• [Data provided]:

╭──

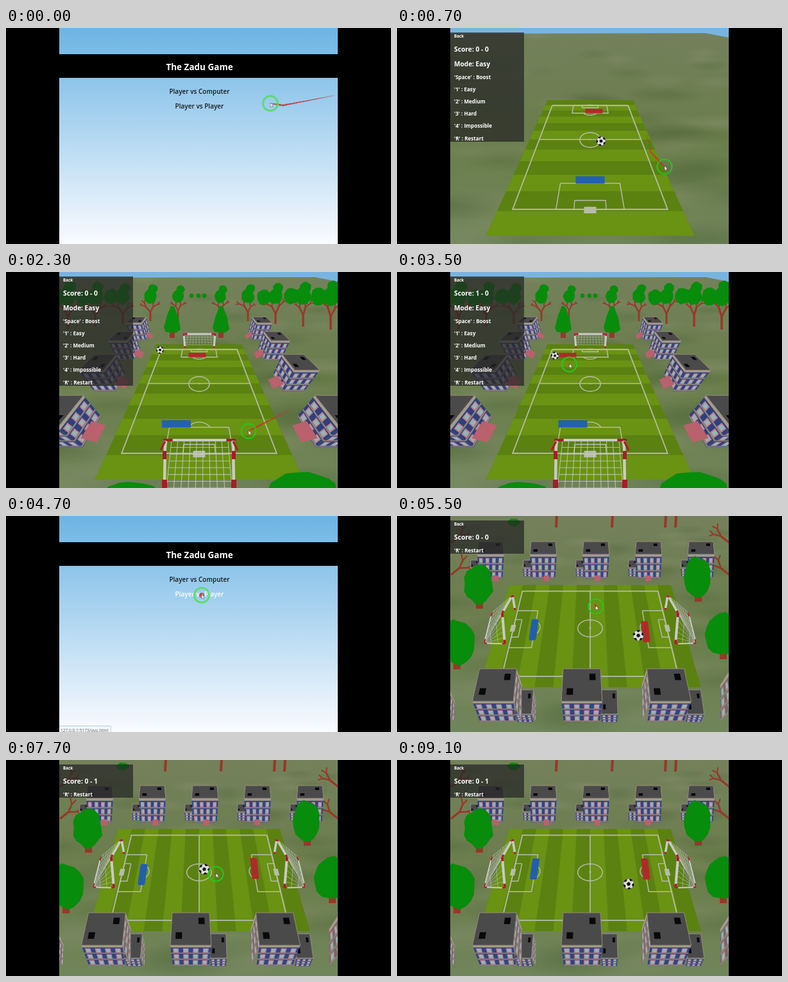
An HTML page with a canvas for the animation above (9.2 s loop, 600 by 338 pixels).

```html
<!DOCTYPE html>
<html lang="en">
<head>
<meta charset="utf-8">
<title>The Zadu Game</title>
<style>
html, body { margin: 0; width: 100%; height: 100%; overflow: hidden; background: #000; }
canvas { display: block; }
</style>
</head>
<body>
<canvas id="stage" width="600" height="338"></canvas>
<script>
const g = document.getElementById('stage').getContext('2d');
const LOOP = 9200, STEP = 100, TAU = Math.PI * 2, MID = 301;
const LEAF = '#078c0c', BARK = '#963828', CHALK = '#b5bda8', POLE = '#c9cac6', RED = '#a81c2b', INK = '#08090a';

const rnd = n => { const s = Math.sin(n * 12.9898) * 43758.5453; return s - Math.floor(s); };
const mix = (a, b, k) => a.map((v, i) => v + (b[i] - v) * k);

// Linear interpolation through keys of the form [time, ...values]
function at(keys, t) {
  const i = keys.findIndex(k => k[0] > t);
  if (i < 0) return keys[keys.length - 1].slice(1);
  if (!i) return keys[0].slice(1);
  const a = keys[i - 1], b = keys[i];
  return mix(a, b, (t - a[0]) / (b[0] - a[0])).slice(1);
}

function path(pts, close) {
  g.beginPath();
  pts.forEach(p => g.lineTo(p[0], p[1]));
  if (close) g.closePath();
}
function fill(pts, color) { path(pts, true); g.fillStyle = color; g.fill(); }
function line(pts, color, width) { path(pts); stroke(color, width); }
function stroke(color, width) { g.strokeStyle = color; g.lineWidth = width; g.stroke(); }
function ring(x, y, r, color, width) { g.beginPath(); g.arc(x, y, r, 0, TAU); stroke(color, width); }
function rect(x, y, w, h, color) { g.fillStyle = color; g.fillRect(x, y, w, h); }
function text(s, x, y, size, color = '#fff', weight = 700, align = 'left') {
  g.font = `${weight} ${size}px "Open Sans", "Noto Sans", sans-serif`;
  g.textAlign = align;
  g.fillStyle = color;
  g.fillText(s, x, y);
}

// ---- pitch ----
// Maps the ground rectangle [-1,1] x [-1,1] to a trapezium in perspective
const camera = (w0, w1, y0, y1) => (u, v) => {
  const w = 1 / (1 / w0 + (1 / w1 - 1 / w0) * (v + 1) / 2);
  return [MID + u * w, y0 + (w - w0) / (w1 - w0) * (y1 - y0)];
};
const lengthwise = camera(66.5, 162.5, 113, 325);
const across = camera(126, 173, 108, 268);
const sideways = (a, b) => across(-b, a);

function arc(P, cb, from, to, width) {
  const pts = [];
  for (let i = 0; i <= 40; i++) {
    const q = from + (to - from) * i / 40;
    pts.push(P(0.17 * Math.cos(q), cb + 0.132 * Math.sin(q)));
  }
  line(pts, CHALK, width);
}

function pitch(P) {
  const quad = (a, b0, b1) => [P(-a, b0), P(a, b0), P(a, b1), P(-a, b1)];
  const box = (a, b0, b1, w) => { const q = quad(a, b0, b1); line([...q, q[0]], CHALK, w); };
  fill(quad(1, -1, 1), '#5b8111');
  for (let i = 1; i < 12; i += 2) fill(quad(1, i / 6 - 1, (i + 1) / 6 - 1), '#6a9213');
  box(0.84, -0.82, 0.82, 1.8);
  line([P(-0.84, 0), P(0.84, 0)], CHALK, 1.6);
  arc(P, 0, 0, TAU, 1.5);
  fill(quad(0.012, -0.01, 0.01), CHALK);
  for (const s of [-1, 1]) {
    box(0.37, s * 0.59, s * 0.82, 1.5);
    box(0.175, s * 0.748, s * 0.82, 1.4);
    fill(quad(0.066, s * 0.8, s * 0.85), CHALK);
    const mid = s > 0 ? Math.PI * 1.5 : Math.PI / 2;
    arc(P, s * 0.667, mid - 0.94, mid + 0.94, 1.4);
  }
}

function ground(seed) {
  const base = g.createLinearGradient(0, 0, 0, 338);
  ['#74815c', '#6a7d4b', '#71855a'].forEach((c, i) => base.addColorStop(i / 2, c));
  rect(83, 0, 434, 338, base);
  for (let i = 0; i < 60; i++) {
    const y = 12 + rnd(seed + i) * 326, r = 8 + y / 10;
    g.save();
    g.translate(83 + rnd(seed + i + 99) * 434, y);
    g.scale(2.5, 0.7);
    const blob = g.createRadialGradient(0, 0, 0, 0, 0, r);
    const c = i % 2 ? '60,85,40' : '150,155,125';
    blob.addColorStop(0, `rgba(${c},.2)`);
    blob.addColorStop(1, `rgba(${c},0)`);
    rect(-r, -r, 2 * r, 2 * r, blob);
    g.restore();
  }
}

// ---- trees ----
function leaf(x, y, rx, ry) {
  const pts = [];
  for (let i = 0; i < 18; i++) {
    const q = i / 18 * TAU, k = 0.9 + 0.17 * rnd(x + i);
    pts.push([x + rx * k * Math.cos(q), y + ry * k * Math.sin(q)]);
  }
  fill(pts, LEAF);
}

function tree(x, y, rx, ry) {
  rect(x - 4, y + ry - 6, 11, 13, BARK);
  leaf(x, y, rx, ry);
}

function branch(x, y, len, dir, depth, seed) {
  const x2 = x + Math.cos(dir) * len, y2 = y + Math.sin(dir) * len;
  line([[x, y], [x2, y2]], BARK, 0.8 + len / 7);
  if (!depth) return;
  for (const s of [-1, 1])
    branch(x2, y2, len * (0.6 + 0.2 * rnd(seed + s)), dir + s * (0.3 + 0.4 * rnd(seed * 2 + s)), depth - 1, seed * 2 + s);
}

// Row of trees, growing towards both edges of the stage
function forest() {
  for (let i = -5; i <= 5; i++) {
    const far = Math.abs(i) / 5, x = MID + i * 43 - Math.sign(i) * 10, size = 8 + 5 * far;
    if (!i) {
      for (const dx of [-12, -1, 8]) leaf(x + dx, 37, 3.5, 3.5);
      continue;
    }
    branch(x, 68 + 22 * far, 10 + 10 * far, -Math.PI / 2, 3, i + 9);
    leaf(x, 38, size, size * 1.15);
    leaf(x + 4, 37 - size * 1.1, size * 0.75, size * 0.7);
    if (far > 0.5) leaf(x - 18, 33 + 12 * rnd(i), size, size * 1.1);
  }
}

function fir(x) {
  rect(x - 4, 91, 8, 12, BARK);
  fill([[x - 2, 53], [x + 3, 54], [x + 10, 72], [x + 13, 90], [x + 6, 95], [x - 10, 94], [x - 13, 87], [x - 8, 68]], LEAF);
}

// ---- houses ----
// Wall with three rows of windows inside the quad q (clockwise from top left)
function wall(q, cols, color = '#34447f') {
  const p = (u, v) => mix(mix(q[0], q[1], u), mix(q[3], q[2], u), v);
  const part = (u, v, w, h, c) => fill([p(u, v), p(u + w, v), p(u + w, v + h), p(u, v + h)], c);
  fill(q, color);
  part(0, 0, 1, 0.1, '#a69b89');
  for (let r = 0; r < 3; r++) {
    const v = 0.15 + r * 0.29;
    part(0, v + 0.21, 1, 0.05, '#8d867e');
    for (let c = 0; c < cols; c++) {
      const u = (c + 0.22) / cols, w = 0.56 / cols;
      part(u, v, w, 0.21, '#bd7f88');
      part(u + w * 0.18, v + 0.03, w * 0.64, 0.15, '#93b5b8');
    }
  }
}

function roof(q) {
  const tile = (u, v) => {
    const p = (a, b) => mix(mix(q[0], q[1], a), mix(q[3], q[2], a), b);
    fill([p(u, v), p(u + 0.16, v), p(u + 0.16, v + 0.2), p(u, v + 0.2)], INK);
  };
  fill(q, '#4a4a4b');
  line([...q, q[0]], '#958c7d', 1);
  tile(0.12, 0.6);
  tile(0.7, 0.15);
}

// Point at height h above the lengthwise ground, seen by a tilted camera
const FOCAL = 220, TILT = 0.745;
function lift(u, b, h) {
  const y = lengthwise(u, b)[1], depth = FOCAL * 2.208 / (y + 34);
  const near = depth - h * Math.sin(TILT), up = (169 - y) * depth / FOCAL + h * Math.cos(TILT);
  return [MID + FOCAL * u / near, 169 - FOCAL * up / near];
}

function streetHouse(side, b1) {
  const b0 = b1 - 0.3, u0 = 1.3, u1 = 1.64, h = 0.42;
  const P = (u, b, z) => lift(side * u, b, z);
  const inner = (u, z) => [P(u, b0, z), P(u, b1, z), P(u, b1, 0), P(u, b0, 0)];
  wall(inner(u0, h), 3, '#303f7c');
  wall([P(u0, b1, h), P(u1, b1, h), P(u1, b1, 0), P(u0, b1, 0)], 3);
  roof([P(u0, b0, h), P(u1, b0, h), P(u1, b1, h), P(u0, b1, h)]);
  const c = b1 - 0.12;
  fill([P(u0, c - 0.08, 0.1), P(u0, c + 0.08, 0.1), P(1.17, c + 0.08, 0), P(1.17, c - 0.08, 0)], '#b9616d');
}

// Roof of depth d over a front wall of height h
function block(x, y, w, d, h, lean = 0, cols = 4) {
  const a = w / 2, b = a * 1.1, c = a * 0.97, y1 = y + d, y2 = y1 + h;
  const edge = x - Math.sign(lean) * a;
  wall([[edge, y], [edge - lean, y + d / 2], [edge - lean, y2], [edge + lean, y1]], 3, '#6f6c68');
  wall([[x + lean - b, y1], [x + lean + b, y1], [x + c, y2], [x - c, y2]], cols);
  roof([[x - a, y], [x + a, y], [x + lean + b, y1], [x + lean - b, y1]]);
}

function backHouse(x) {
  block(x - 25, 69, 12, 12, 14, 0, 2);
  block(x, 40, 38, 20, 38);
  rect(x - 2 + (MID - x) / 30, 93, 9, 9, '#b9616d');
}

function frontHouse(x) {
  const lean = (x - 288) / 16;
  block(x + 43, 272, 24, 38, 13, lean / 2, 3);
  block(x, 239, 58, 51, 32, lean);
}

// ---- goals ----
function net(q, n, m, width) {
  const draw = (a, b) => line([a, b], 'rgba(205,208,202,.75)', width);
  for (let i = 0; i <= n; i++) draw(mix(q[0], q[1], i / n), mix(q[3], q[2], i / n));
  for (let i = 0; i <= m; i++) draw(mix(q[0], q[3], i / m), mix(q[1], q[2], i / m));
}

// Pole with red ends
function pole(a, b, width) {
  line([a, b], POLE, width);
  line([a, mix(a, b, 0.13)], RED, width);
  line([mix(a, b, 0.87), b], RED, width);
}

function farGoal() {
  net([[279, 98], [323, 98], [325, 114], [277, 114]], 10, 4, 0.5);
  pole([276, 97], [327, 97], 3);
  pole([277, 97], [279, 119], 3);
  pole([326, 97], [324, 119], 3);
}

function nearGoal() {
  net([[258, 264], [346, 264], [352, 338], [250, 338]], 9, 7, 1.1);
  pole([245, 263], [358, 263], 4);
  for (const s of [-1, 1]) {
    line([[MID + s * 53, 264], [MID + s * 54, 338]], POLE, 4.5);
    rect(MID + s * 54 - 3, 280, 6, 13, RED);
    rect(MID + s * 54 - 4, 325, 8, 13, RED);
    line([[MID + s * 53, 265], [MID + s * 60, 279]], RED, 3);
  }
}

function sideGoal(s) {
  const p = (x, y) => [MID - s * x, y];
  const far = p(121, 124), near = p(137, 152), back = p(165, 199), rear = p(153, 151), foot = p(133, 200);
  net([far, near, back, rear], 6, 7, 0.7);
  net([near, foot, back, back], 5, 3, 0.7);
  pole(far, near, 3.5);
  pole(far, p(117, 147), 3.5);
  pole(near, foot, 4);
  pole(rear, back, 2);
  pole(back, foot, 2);
}

// ---- moving parts ----
function ball(x, y, r) {
  const turn = x / 20;
  const patch = (px, py, k) => fill([0, 1, 2, 3, 4].map(i => {
    const q = i / 5 * TAU + 0.4 + turn;
    return [px + k * Math.cos(q), py + k * Math.sin(q)];
  }), '#101010');
  g.save();
  g.beginPath();
  g.arc(x, y, r, 0, TAU);
  g.fillStyle = '#dcddd9';
  g.fill();
  g.clip();
  patch(x, y, r * 0.37);
  for (let i = 0; i < 5; i++) {
    const q = i / 5 * TAU + 1 + turn;
    patch(x + r * 0.94 * Math.cos(q), y + r * 0.94 * Math.sin(q), r * 0.35);
  }
  g.restore();
  ring(x, y, r - 0.3, '#35382e', 0.6);
}

function paddle(x, y, lean, color) {
  path([[x - 3 - lean, y - 14], [x + 3 - lean, y - 14], [x + 3 + lean, y + 14], [x - 3 + lean, y + 14]], true);
  g.fillStyle = color;
  g.lineJoin = 'round';
  g.fill();
  stroke(color, 5);
  g.lineJoin = 'miter';
}

function hud(score, rows, top, height) {
  rect(83, 7, 115, height, 'rgba(38,38,38,.73)');
  text('Back', 89, 14.5, 6.3);
  text(`Score: ${score}`, 89, 37, 10.3);
  rows.forEach((s, i) => text(s, 89, top + i * 19.2, 8.1));
}

const cursorKeys = [[0, 412, 118], [300, 306, 100], [400, 308, 101], [600, 389, 165], [650, 396, 195], [700, 417, 217],
  [1500, 400, 235], [2200, 450, 212], [2300, 378, 249], [3300, 270, 148], [3600, 268, 143], [4000, 96, 13],
  [4200, 96, 13], [4500, 300, 122], [4700, 305, 124], [5000, 305, 124], [6400, 318, 173], [8100, 330, 180],
  [8800, 640, 150], [9100, 640, 100], [9101, 515, 105], [9180, 432, 121], [9200, 412, 118]];
const cursorAt = t => at(cursorKeys, (t + LOOP) % LOOP);

function cursor(t, inMenu) {
  const [x, y] = cursorAt(t), trail = 95, n = 19;
  g.lineCap = 'round';
  for (let i = 0; i < n; i++) {
    const from = t - trail + i * trail / n;
    line([cursorAt(from), cursorAt(from + trail / n)], 'rgba(196,52,52,.8)', 0.5 + 2.6 * Math.min(i / n, (n - i) / 4));
  }
  g.lineCap = 'butt';
  ring(x, y, 11.5, inMenu ? 'rgba(82,222,100,.85)' : '#23c81d', inMenu ? 3 : 2);
  if (pressing(t)) ring(x, y, 3, '#c8524e', 2);
  const tip = [[0, -1], [0, 5.5], [1.5, 4.2], [2.6, 6.2], [3.5, 5.7], [2.5, 3.8], [4.4, 3.6]].map(p => [x + p[0], y + p[1]]);
  fill(tip, '#fff');
  line([...tip, tip[0]], '#333', 0.4);
}

// ---- screens ----
const pressing = t => t >= 4600 && t < 4900;

function menu(t) {
  const sky = g.createLinearGradient(0, 0, 0, 338);
  sky.addColorStop(0, '#6cb4e4');
  sky.addColorStop(1, '#fafbff');
  rect(83, 0, 434, 338, sky);
  rect(83, 41, 434, 37, '#000');
  text('The Zadu Game', 301.5, 66, 13.5, '#fff', 700, 'center');
  const [x, y] = cursorAt(t);
  ['Player vs Computer', 'Player vs Player'].forEach((s, i) => {
    const base = 103 + i * 23, over = Math.abs(x - MID) < 48 && Math.abs(y - base + 3.5) < 8;
    text(s, 301.5, base, 10, over ? '#fff' : '#15191c', 600, 'center');
  });
  if (pressing(t)) {
    rect(82.5, 328, 81, 10, '#8fbdd6');
    rect(83, 328.7, 80, 10, '#f3f6f9');
    text('127.0.0.1:5173/pvp.html', 85, 338, 6.6, '#5f6468', 400);
  }
}

const soloBall = [[400, 301, 175], [700, 318, 177], [1000, 336, 184], [1500, 289, 229], [2300, 240, 122], [2399, 238, 117],
  [2400, 301, 175], [2900, 284, 229], [3500, 246, 131], [4200, 272, 229]];
const soloBlue = [[700, 301], [2300, 265.5], [2900, 280], [3500, 274]];
const soloRed = [[700, 307], [2300, 298], [3500, 266], [4200, 274]];

function solo(t) {
  const loaded = t >= 1000;
  ground(5);
  fill([[83, 0], [517, 0], [517, 15], [481, 8], [83, 9]], '#79b4e0');
  if (loaded) {
    forest();
    fir(259);
    fir(335);
  }
  pitch(lengthwise);
  if (loaded) {
    farGoal();
    for (let k = -2; k < 2; k++) for (const side of [-1, 1]) streetHouse(side, 0.13 + 0.64 * k);
  }
  const [red] = at(soloRed, t), [blue] = at(soloBlue, t), [x, y] = at(soloBall, t);
  rect(red - 13.5, 126.5, 27, 7, '#ad2b27');
  rect(blue - 22.5, 232, 45, 11.5, '#2360b0');
  ball(x, y, 6 + (y - 122) * 0.027);
  if (loaded) {
    nearGoal();
    leaf(195, 339, 37, 10);
    leaf(463, 340, 52, 27);
  }
  hud(t < 2400 ? '0 - 0' : '1 - 0', ["'Space' : Boost", "'1' : Easy", "'2' : Medium", "'3' : Hard", "'4' : Impossible", "'R' : Restart"], 79.5, 171);
  text('Mode: Easy', 89, 59.5, 10.1);
}

const duoBall = [[4900, 301, 175], [5500, 376, 187], [6400, 227, 156], [6699, 178, 148], [6700, 301, 175],
  [7300, 377, 166], [8200, 224, 177], [9100, 361, 194]];
const duoBlue = [[5800, 178], [6400, 187.5], [9100, 170.5]];
const duoRed = [[4900, 175], [5500, 181], [6400, 169], [9100, 170.5]];

function duo(t) {
  const loaded = t >= 5300;
  ground(40);
  if (loaded) {
    for (const x of [248, 335, 418, 434]) line([[x + 1, -2], [x, 18]], BARK, 4);
    for (const s of [-1, 1]) for (const y of [42, 92])
      branch(MID + s * 217, y, 17, -Math.PI / 2 - s * 0.9, 2, y + s);
    leaf(182, 10, 10, 6);
  }
  pitch(sideways);
  if (loaded) {
    for (let i = -2; i <= 2; i++) backHouse(310 + i * 82);
    sideGoal(1);
    sideGoal(-1);
    tree(127, 107, 23, 31);
    tree(468, 95, 21, 32);
    tree(92, 198, 29, 35);
    tree(507, 184, 28, 33);
  }
  const [blue] = at(duoBlue, t), [red] = at(duoRed, t), [x, y] = at(duoBall, t);
  paddle(214.5 - (blue - 170.5) * 0.18, blue, -2, '#225eae');
  paddle(387.3, red, 1.5, '#b02a2a');
  ball(x, y, 8.5);
  if (loaded) {
    for (let i = -2; i <= 2; i++) frontHouse(288 + i * 130.5);
  }
  hud(t < 6700 ? '0 - 0' : '0 - 1', ["'R' : Restart"], 56.8, 52);
}

function frame(now) {
  const t = Math.floor(now % LOOP / STEP) * STEP;
  const inMenu = t < 400 || (t >= 4200 && t < 4900);
  rect(0, 0, 600, 338, '#000');
  g.save();
  g.beginPath();
  g.rect(83, 0, 434, 338);
  g.clip();
  (inMenu ? menu : t < 4200 ? solo : duo)(t);
  g.restore();
  cursor(t, inMenu);
  requestAnimationFrame(() => frame(performance.now() - start));
}
const start = performance.now();
frame(0);
</script>
</body>
</html>
```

╰──

• [Problem description]:
Every line in the data that holds the string "rows" should be returned.

• [Task result]:
// Wall with three rows of windows inside the quad q (clockwise from top left)
function hud(score, rows, top, height) {
  rows.forEach((s, i) => text(s, 89, top + i * 19.2, 8.1));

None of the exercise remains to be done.